:: Extracted records

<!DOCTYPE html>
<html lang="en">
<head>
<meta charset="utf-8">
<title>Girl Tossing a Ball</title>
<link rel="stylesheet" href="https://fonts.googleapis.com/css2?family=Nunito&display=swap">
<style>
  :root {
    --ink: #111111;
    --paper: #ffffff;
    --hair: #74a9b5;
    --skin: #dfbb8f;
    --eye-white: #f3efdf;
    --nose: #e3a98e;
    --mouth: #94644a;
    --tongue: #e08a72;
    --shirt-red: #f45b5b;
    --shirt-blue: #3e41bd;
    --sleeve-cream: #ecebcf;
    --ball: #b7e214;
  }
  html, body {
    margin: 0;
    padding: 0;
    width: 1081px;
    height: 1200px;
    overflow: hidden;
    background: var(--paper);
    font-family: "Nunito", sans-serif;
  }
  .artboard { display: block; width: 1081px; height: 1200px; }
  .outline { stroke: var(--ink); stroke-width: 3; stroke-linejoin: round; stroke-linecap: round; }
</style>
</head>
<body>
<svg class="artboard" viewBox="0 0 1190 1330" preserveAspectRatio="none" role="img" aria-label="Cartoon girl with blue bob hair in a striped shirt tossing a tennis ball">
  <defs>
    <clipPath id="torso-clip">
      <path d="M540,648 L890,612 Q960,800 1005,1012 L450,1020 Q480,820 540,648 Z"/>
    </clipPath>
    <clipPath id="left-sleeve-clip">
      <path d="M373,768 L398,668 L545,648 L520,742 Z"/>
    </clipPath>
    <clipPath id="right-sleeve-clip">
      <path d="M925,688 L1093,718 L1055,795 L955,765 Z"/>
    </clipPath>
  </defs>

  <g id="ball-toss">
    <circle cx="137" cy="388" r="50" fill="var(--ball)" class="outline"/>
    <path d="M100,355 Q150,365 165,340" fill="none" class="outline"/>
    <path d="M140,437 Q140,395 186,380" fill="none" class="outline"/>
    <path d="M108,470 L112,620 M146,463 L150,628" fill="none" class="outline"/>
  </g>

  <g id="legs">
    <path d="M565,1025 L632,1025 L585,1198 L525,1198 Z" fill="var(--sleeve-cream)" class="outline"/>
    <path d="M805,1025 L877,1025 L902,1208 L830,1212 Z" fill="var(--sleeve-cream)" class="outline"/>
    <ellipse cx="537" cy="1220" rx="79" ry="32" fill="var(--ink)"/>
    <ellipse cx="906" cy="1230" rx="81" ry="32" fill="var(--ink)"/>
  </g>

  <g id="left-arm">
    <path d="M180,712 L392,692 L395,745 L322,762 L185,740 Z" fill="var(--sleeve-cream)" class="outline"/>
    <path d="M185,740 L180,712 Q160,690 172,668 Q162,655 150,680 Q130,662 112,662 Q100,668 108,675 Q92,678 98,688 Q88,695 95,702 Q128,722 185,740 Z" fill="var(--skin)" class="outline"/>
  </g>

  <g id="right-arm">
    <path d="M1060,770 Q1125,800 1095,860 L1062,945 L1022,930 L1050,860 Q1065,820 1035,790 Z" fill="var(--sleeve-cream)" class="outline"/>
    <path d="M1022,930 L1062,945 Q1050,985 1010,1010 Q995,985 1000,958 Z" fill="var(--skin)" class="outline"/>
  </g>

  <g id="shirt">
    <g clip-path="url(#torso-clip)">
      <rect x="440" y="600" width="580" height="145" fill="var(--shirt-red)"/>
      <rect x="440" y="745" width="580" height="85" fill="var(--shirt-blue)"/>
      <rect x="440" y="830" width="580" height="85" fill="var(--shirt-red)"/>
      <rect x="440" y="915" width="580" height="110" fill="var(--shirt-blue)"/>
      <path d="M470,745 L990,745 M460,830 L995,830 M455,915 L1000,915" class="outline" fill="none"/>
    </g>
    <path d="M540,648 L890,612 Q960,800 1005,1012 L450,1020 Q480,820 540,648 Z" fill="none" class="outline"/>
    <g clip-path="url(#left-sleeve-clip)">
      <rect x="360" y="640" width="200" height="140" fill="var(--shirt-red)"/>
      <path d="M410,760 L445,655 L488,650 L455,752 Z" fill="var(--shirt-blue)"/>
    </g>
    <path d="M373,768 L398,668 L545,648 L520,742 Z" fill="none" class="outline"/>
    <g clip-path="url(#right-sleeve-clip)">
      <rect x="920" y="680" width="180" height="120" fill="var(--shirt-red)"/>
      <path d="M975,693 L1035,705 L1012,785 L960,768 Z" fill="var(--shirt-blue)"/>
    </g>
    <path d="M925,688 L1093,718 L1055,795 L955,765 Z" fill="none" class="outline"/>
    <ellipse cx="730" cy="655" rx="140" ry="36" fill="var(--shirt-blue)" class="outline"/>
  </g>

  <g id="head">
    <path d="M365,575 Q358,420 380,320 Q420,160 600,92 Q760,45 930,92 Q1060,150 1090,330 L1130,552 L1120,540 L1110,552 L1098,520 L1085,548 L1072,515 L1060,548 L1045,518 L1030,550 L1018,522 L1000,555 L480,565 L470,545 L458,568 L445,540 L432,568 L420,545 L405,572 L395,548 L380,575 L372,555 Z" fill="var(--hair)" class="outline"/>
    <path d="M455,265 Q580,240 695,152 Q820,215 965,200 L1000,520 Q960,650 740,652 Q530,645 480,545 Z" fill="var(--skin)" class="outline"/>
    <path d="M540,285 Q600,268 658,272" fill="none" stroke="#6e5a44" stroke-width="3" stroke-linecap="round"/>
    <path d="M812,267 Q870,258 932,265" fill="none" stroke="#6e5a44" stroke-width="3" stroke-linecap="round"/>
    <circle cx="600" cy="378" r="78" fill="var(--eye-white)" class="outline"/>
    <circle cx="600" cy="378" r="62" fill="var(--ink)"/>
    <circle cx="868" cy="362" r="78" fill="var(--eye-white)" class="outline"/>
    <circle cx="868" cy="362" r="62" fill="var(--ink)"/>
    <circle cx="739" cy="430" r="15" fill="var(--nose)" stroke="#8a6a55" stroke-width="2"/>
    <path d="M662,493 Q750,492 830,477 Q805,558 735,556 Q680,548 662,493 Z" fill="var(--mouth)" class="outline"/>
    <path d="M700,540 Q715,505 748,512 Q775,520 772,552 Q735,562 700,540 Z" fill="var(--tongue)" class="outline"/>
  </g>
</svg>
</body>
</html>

::::

§ Required work
Show every line above in which the word "html" appears.

§ Completed exercise
<!DOCTYPE html>
<html lang="en">
  html, body {
</html>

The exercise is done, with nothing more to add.